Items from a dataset
*****

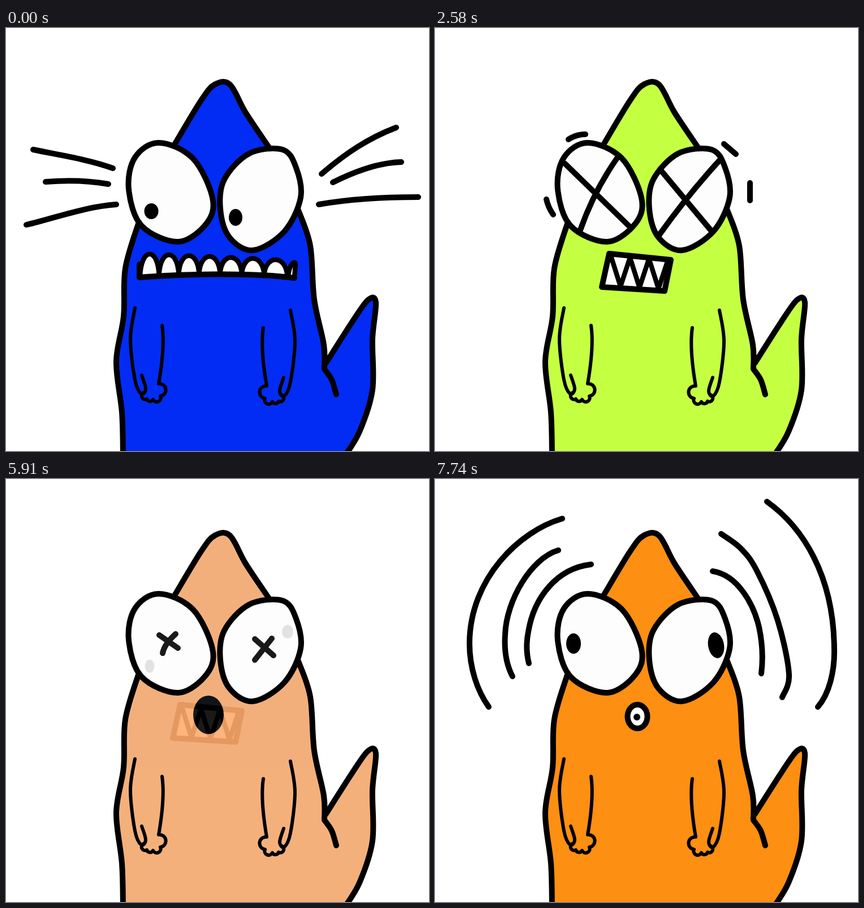
These frames come from a looping animation (748 by 748 pixels, 8000 ms). An HTML page:

```html
<!DOCTYPE html>
<html lang="en">
<head>
<meta charset="utf-8">
<title>Moody monster</title>
<style>
html, body { margin: 0; height: 100%; overflow: hidden; background: #fff; }
svg { display: block; width: 100vw; height: 100vh; }
.line { fill: none; stroke: #000; stroke-width: 10; stroke-linecap: round; stroke-linejoin: round; }
.thin { stroke-width: 6; }
.mid { stroke-width: 8.5; }
.white { fill: #fdfdfd; }
</style>
</head>
<body>
<svg id="stage" viewBox="0 0 748 748"></svg>
<script>
const pairs = text => text.split(', ').map(p => p.split(' ').map(Number));
const repeat = (n, part) => Array.from({ length: n }, (_, i) => part(i)).join('');

// Smooth curve through a few "x y, x y" points
function smooth(text, closed) {
  const p = pairs(text), n = p.length;
  const at = i => closed ? p[(i + n) % n] : p[Math.max(0, Math.min(n - 1, i))];
  let d = 'M' + p[0];
  for (let i = 0; i < (closed ? n : n - 1); i++) {
    const [a, b, c, e] = [at(i - 1), at(i), at(i + 1), at(i + 2)];
    const out = k => b[k] + (c[k] - a[k]) / 6, into = k => c[k] - (e[k] - b[k]) / 6;
    d += `C${out(0)} ${out(1)} ${into(0)} ${into(1)} ${c}`;
  }
  return d;
}
const line = (d, cls = '', move = '') => `<path class="line ${cls}" d="${d}" transform="${move}"/>`;
const oval = (x, y, rx, ry, turn = 0, cls = '') =>
  `<ellipse class="${cls}" cx="${x}" cy="${y}" rx="${rx}" ry="${ry}" transform="rotate(${turn} ${x} ${y})"/>`;

// Body
const left = smooth('207 760, 205 680, 195 590, 208 510, 211 425, 235 343');
const head = smooth('298 206, 345 128, 369 100, 396 100, 424 150, 465 211');
const right = smooth('517 322, 538 385, 545 480, 562 560, 563 603');
const tail = smooth('566 592, 612 520, 640 481, 654 485, 648 550, 648 640, 625 714, 597 760');
const hook = smooth('563 603, 576 622, 584 648');
const skin = left + [head, right, tail].map(d => d.replace('M', 'L')).join('') + 'Z';
const eyes = smooth('270 203, 228 229, 217 285, 240 350, 305 378, 355 345, 365 300, 330 230', true)
  + smooth('489 215, 430 222, 386 268, 379 320, 395 370, 437 393, 492 360, 521 300, 513 247', true);
const arm = smooth('228 495, 220 550, 228 622, 239 647, 247 638, 240 614')
  + 'M243 645A6 6 0 0 0 249 656A6 6 0 0 0 260 657A6.5 6.5 0 0 0 273 651A9 9 0 0 0 270 629C275 600 281 560 276 526';

// Mouths
const toothX = i => 237 + 33 * i + 0.6 * i * i;
const toothBase = i => 435 + 0.35 * (i - 3.5) ** 2;
const tooth = i => {
  const x = toothX(i), end = toothX(i + 1), peak = 387 + 2.2 * i;
  return `M${x} ${toothBase(i)}C${x + 2} ${peak} ${end - 2} ${peak} ${end} ${toothBase(i + 1)}`;
};
const wideTeeth = line(repeat(7, tooth) + 'M499 438C502 414 511 412 512 417L510 441', 'mid white')
  + line('M236 418V441C300 436 430 431 510 442');
const stitches = line('M279 420L398 421' + repeat(6, i => `M${294 + 20.5 * i} 403l-3 ${i % 5 ? 31 : 39}`));
const fangs = line('M308 399L417 410L406 465L295 458Z', 'white')
  + line('M311 403' + repeat(6, i => `L${328 + 16.8 * i} ${i % 2 ? 405 + i : 457 + i}`), 'mid');
const bar = i => {
  const x = 313 + 21.5 * i, h = 30 * Math.sqrt(1 - ((x - 363) / 76) ** 2);
  return `M${x} ${435 - h}L${x + 1} ${435 + h}`;
};
const grid = oval(363, 435, 76, 30, -2, 'line white') + line('M287 436L439 430' + repeat(6, bar), 'mid');
const gape = oval(358, 417, 27, 34);
const whistle = oval(358, 420, 17.5, 21, 0, 'line white') + oval(357, 421, 6, 6);

// Marks around the body
const whiskers = line('M48 215C90 224 145 232 189 248M70 272Q130 267 181 276M36 348C90 335 140 316 195 312'
  + 'M558 258C600 222 640 195 690 176M578 273C620 252 660 238 699 237M553 312C610 302 670 299 729 299');
const dashes = line('M236 197Q250 188 266 188M197 303Q200 317 209 330M511 205L532 223M557 274V305');
const waves = line([
  '56 94, 65 141, 128 170, 133 230, 184 255, 180 292',
  '166 34, 199 56, 200 104, 247 138, 240 176',
  '306 10, 316 36, 349 56, 337 101',
  '458 10, 465 20, 446 45, 471 78, 445 108',
  '598 68, 601 88, 558 130, 573 175, 523 201',
  '689 156, 684 188, 618 230, 608 296, 564 326'
].map(p => smooth(p)).join(''));
const arcs = line('M225 70C150 92 62 175 61 290C61 335 75 375 95 403M218 126C170 140 126 215 124 275C122 305 127 330 137 349'
  + 'M276 151C215 158 175 210 165 270C161 290 162 310 166 326M587 40C650 85 705 170 706 300C707 340 697 380 677 403'
  + 'M491 163C535 170 563 220 573 262C579 290 580 320 577 344'
  + smooth('506 97, 540 122, 569 162, 606 250, 626 345, 614 386'));

// Rounded stones of one size, each tilted a little differently
const stones = (w, h, lean, spots) => pairs(spots).map(([x, y], i) =>
  `<rect class="line" x="${x - w / 2}" y="${y - h / 2}" width="${w}" height="${h}" rx="6" transform="rotate(${lean + 5 * Math.sin(i * 2)} ${x} ${y})"/>`).join('');
const wall = stones(26, 28, 0, '219 160, 216 210, 176 249, 189 292, 150 306, 195 346, 189 404, 144 467, 169 527, 119 583, 145 647, 633 445, 648 732')
  + stones(28, 43, -4, '338 72, 393 52, 442 107, 497 152, 550 171, 540 235, 575 296, 563 363, 573 429, 586 489, 682 505, 681 594, 677 673')
  + stones(38, 42, 0, '281 125, 105 710, 166 709, 610 357, 704 725');

const upOut = oval(242, 252, 11.5, 14.5, 15) + oval(488, 271, 11, 13);
const crosses = line('M230 240L345 352M322 230Q280 290 256 360M398 250L488 358M505 232Q447 295 395 368');
const smallCrosses = line('M271 276L304 299M300 274Q280 292 277 308M440 283L473 312M470 282L440 320');

const moods = [
  { color: '#022cf3', look: oval(257, 324, 12.5, 14) + oval(406, 335, 12, 15), mouth: wideTeeth, marks: whiskers },
  { color: '#ffaaab', look: upOut, mouth: stitches, marks: '' },
  { color: '#c5ff42', look: crosses, mouth: fangs, marks: dashes },
  { color: '#ff1612', look: upOut, mouth: grid, marks: waves },
  { color: '#ffac6c', look: smallCrosses, mouth: gape, marks: '' },
  { color: '#8fcdff', look: oval(254, 331, 8.5, 11.5) + oval(498, 270, 10, 12), mouth: fangs, marks: wall },
  { color: '#fd8f12', look: oval(245, 291, 13, 18) + oval(497, 294, 14, 23, -10), mouth: whistle, marks: arcs }
];

stage.innerHTML =
  moods.map(m => `<g class="mood"><path d="${skin}" fill="${m.color}"/><path class="white" d="${eyes}"/>${m.look}${m.mouth}</g>`).join('')
  + moods.map(m => `<g class="marks">${m.marks}</g>`).join('')
  + line(left + head + right + tail + hook + eyes)
  + line(arm, 'thin') + line(arm, 'thin', 'translate(731 4) scale(-1 1)');

const faces = stage.querySelectorAll('.mood'), marks = stage.querySelectorAll('.marks');
const LOOP = 8000, HOLD = 750, STEP = 60, CYCLE = HOLD + 9 * STEP;

function draw(now) {
  const t = now % LOOP, current = Math.floor(t / CYCLE), inside = t % CYCLE;
  const step = inside < HOLD ? 0 : Math.floor((inside - HOLD) / STEP) + 1;
  moods.forEach((_, i) => {
    const mix = i === current ? 1 : i === current + 1 ? step / 10 : 0;
    faces[i].setAttribute('opacity', mix);
    // marks on the bare background switch instead of fading
    marks[i].setAttribute('opacity', mix > 0.5 ? 1 : 0);
  });
}
const start = performance.now();
function tick() {
  draw(performance.now() - start);
  requestAnimationFrame(tick);
}
tick();
</script>
</body>
</html>
```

*****

The job here is to find each line above with the word "moods" and copy it.

- Answer below:
const moods = [
  moods.map(m => `<g class="mood"><path d="${skin}" fill="${m.color}"/><path class="white" d="${eyes}"/>${m.look}${m.mouth}</g>`).join('')
  + moods.map(m => `<g class="marks">${m.marks}</g>`).join('')
  moods.forEach((_, i) => {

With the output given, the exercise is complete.